Monday, April 28, 2008

Looking for the buds at the bottom of the baggie

How can one even begin to critically disseminate a film like Harold & Kumar Escape from Guantanamo Bay? People who liked the first film are obviously going to enjoy the return of these two stoner characters and those who missed the first aren't likely to jump on now. The new film, like the first is really just a loose series of encounters strung together by the duos traveling shenanigans. What gave the film it's ballast the first time out was the strong undercurrent of resentment towards modern America's enduring stereotypes and discomfort with the other. To have two Asian protagonists in a mainstream comedy was, and still remains, something of an anomaly. Sure there was plenty of bits of scatological, anatomical and pot humor in the first film but at it's heart is that it's the story of two characters who are fed up being the sidekicks in their own lives.

Of course now Harold and Kumar are a DVD institution and much beloved. How to follow up the first film? Pretty much by more of the same. A series of comedic encounters as the duo fight for freedom. Continuing right after the first film ends Harold (John Cho), now with newfound confidence, is planning to surprise his lady-love in Amsterdam. Along for the ride is Kumar (Kal Penn) who in a decision so dumb it could only produce a modern mainstream comedy, brings a smoke-free bong aboard an international flight. Let's review: a bong... on the plane... to Amsterdam. Isn't that like bringing Mickey Mouse ears to Disney Land? To make matters worse the duo's ethnicity and the bong's resembalnce to an explosive device land the duo in Guantanao Bay. Jokes about "cockmeat sandwiches" (and the hypocrisy over sexuality in military prisons) ensue. The pair quickly escape (on a raft with Cuban immigrants of course) and the mad-dash to Texas for political clemency begins. Cho and Penn maintain solid comedic chemistry and easily fall back into their rhythm.

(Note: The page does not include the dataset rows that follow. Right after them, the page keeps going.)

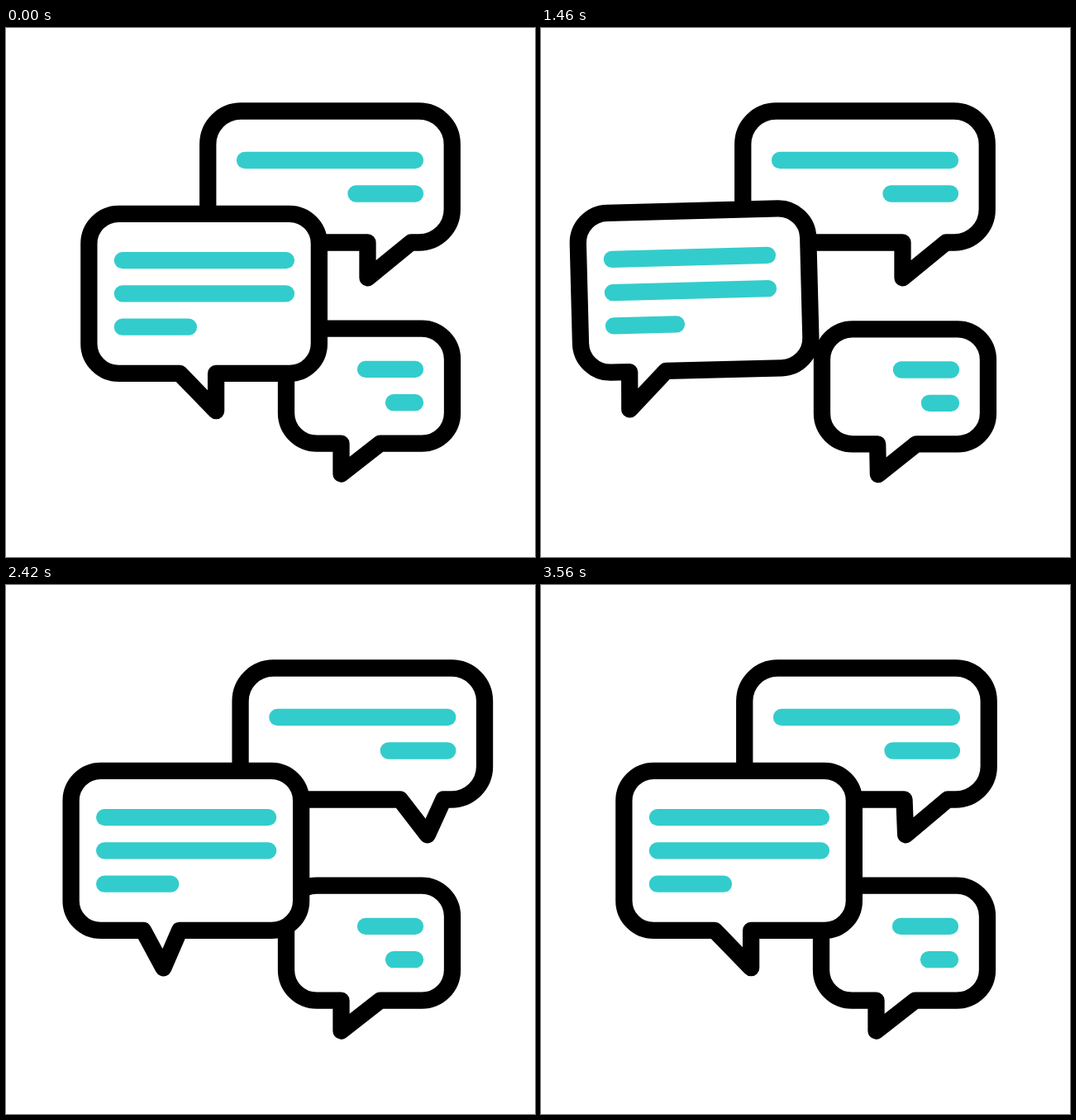
These frames come from a looping animation (640x640 px, 3.6 s). An HTML page with a canvas:

```html
<!DOCTYPE html>
<html lang="en">
<head>
<meta charset="utf-8">
<title>Chat bubbles</title>
<style>
  html, body { margin: 0; width: 100%; height: 100%; overflow: hidden; background: #fff; }
  canvas { display: block; width: 640px; height: 640px; }
</style>
</head>
<body>
<canvas id="stage" width="640" height="640"></canvas>
<script>
const ctx = document.getElementById('stage').getContext('2d');
const LOOP = 3600;
const TILT = 6 * Math.PI / 180;

// Positions inside a bubble are relative to the centre of its body.
// timing: leave, first swing begins, length of one swing, back at rest.
const bubbles = [
  { // upper right
    x: 392, y: 180, w: 295.5, h: 159, r: 40,
    move: [62.5, 0], pivot: [158, 133],
    base: [45.5, 98], baseShift: 0, tip: [45.5, 98], tipY: 122.3,
    lineX: 103, side: -1, lines: [[-20, 206], [20.5, 71.5]], shrink: 0.3,
    swing: 1, timing: [2225, 2535, 180, 3570]
  },
  { // lower right
    x: 439.5, y: 433.2, w: 201, h: 139, r: 37,
    move: [57.3, 35.2], pivot: [110.5, 116],
    base: [-34, 13], baseShift: 42.5, tip: [-34, 55], tipY: 106.3,
    lineX: 55.5, side: -1, lines: [[-20.3, 60], [20, 26]], shrink: 0.4,
    swing: -1, timing: [0, 235, 217.5, 1466]
  },
  { // left, in front
    x: 239.6, y: 321.4, w: 278.5, h: 193, r: 36,
    move: [-50, 0], pivot: [-149.5, 151.5],
    base: [-29.5, 14.5], baseShift: -51.5, tip: [14.5, -82], tipY: 141.8,
    lineX: -98.7, side: 1, lines: [[-40.3, 198], [0, 198], [40.3, 80]], shrink: 0.2,
    swing: -1, timing: [1105, 1409, 204, 2570]
  }
];

const clamp = (v, lo, hi) => Math.min(hi, Math.max(lo, v));
const mix = (a, b, p) => a + (b - a) * p;

function sample(values, u) {
  const i = clamp(Math.floor(u), 0, values.length - 2);
  return mix(values[i], values[i + 1], clamp(u - i, 0, 1));
}

function pose(b, t) {
  const [leave, settle, beat, home] = b.timing;
  const back = settle + 4 * beat;
  const u = (t - settle) / beat;
  const out = t < back
    ? clamp((t - leave) / (settle - leave), 0, 1)
    : clamp((home - t) / (home - back), 0, 1);
  return {
    out,
    angle: TILT * b.swing * sample([0, 1, -1, 1, 0], u),
    length: 1 - b.shrink * sample([0, 1, 0, 1, 0], u)
  };
}

function outline(b, out) {
  const x = b.w / 2, y = b.h / 2;
  const [left, right] = b.base.map(v => v + b.baseShift * out);
  ctx.beginPath();
  ctx.moveTo(left, y);
  ctx.arcTo(-x, y, -x, -y, b.r);
  ctx.arcTo(-x, -y, x, -y, b.r);
  ctx.arcTo(x, -y, x, y, b.r);
  ctx.arcTo(x, y, right, y, b.r);
  ctx.lineTo(right, y);
  ctx.lineTo(mix(b.tip[0], b.tip[1], out), b.tipY);
  ctx.closePath();
}

function drawBubble(b, t) {
  const { out, angle, length } = pose(b, t);
  const [px, py] = b.pivot;
  ctx.save();
  ctx.translate(b.x + b.move[0] * out + px, b.y + b.move[1] * out + py);
  ctx.rotate(angle);
  ctx.translate(-px, -py);

  outline(b, out);
  ctx.fillStyle = '#fff';
  ctx.fill();
  ctx.strokeStyle = '#000';
  ctx.stroke();

  ctx.strokeStyle = '#33cccc';
  for (const [y, w] of b.lines) {
    ctx.beginPath();
    ctx.moveTo(b.lineX, y);
    ctx.lineTo(b.lineX + b.side * w * length, y);
    ctx.stroke();
  }
  ctx.restore();
}

function draw(t) {
  ctx.fillStyle = '#fff';
  ctx.fillRect(0, 0, 640, 640);
  ctx.lineWidth = 20.3;
  ctx.lineCap = ctx.lineJoin = 'round';
  bubbles.forEach(b => drawBubble(b, t));
}

let start;
function tick(now) {
  start ??= now;
  draw((now - start) % LOOP);
  requestAnimationFrame(tick);
}
draw(0);
requestAnimationFrame(tick);
</script>
</body>
</html>
```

The world situation has not improved since the first film so the directors/writers John Hurwitz and Hayden Schlossberg have set their sights more directly on Uncle Sam, here embodied by Rob Cordry's loutish moron special agent Ron Fox and a nerdy, nebbishy more compassionate liberal Dr. Beecher played by Sickness Cinema Favorite Roger Bart. The two men make a fun comedy duo as it was fairly amusing to see Cordry so perfectly epitomize the Bush mindset (in one particularly memorable sequenxe he shoves the photo of a young girl in Bart's face saying that in letting the boys go he is raping this girl i.e. America). In fact the film has so many comic bits and keeps them so brief that the misses are inconsequental compared to the number of hits. I'd rather the film had ditched some of the more obvious bits of gratuitous nudity and easy pot and redeneck jokes for more political satire, but that was a battle I was doomed to lose LONG ago.

I've been remiss in mentioning something. What could it be?
Right, that was it. Neil Patrick Harris makes a welcome return to the world of Harold & Kumar as a sort of raging id demi-god. He pulls up to the boys right when they need help in a sports car blasting hip-hop, devouring baggies of mushrooms and chugging a bottle of Jack Daniels with a hankering for whores. When Harris is on-screen the film regains the originals go-anywhere, do-anything energy. Too bad he isn't around for very long (though the faithful would do well to stick around to the end credits). One wonders why Harris isn't around more as his appearance really does give the film a goose at the half-way mark, perhaps we'll get a NPH spin-off film.

1 comment:

Duchess said...

OMG, I want that poster!!! It will hang in a place of honor, positioned between our ketubah and our degrees from Columbia. Actually, on second thought, maybe it should be separate from the degrees from Columbia...the bathroom is no place for an NPH poster.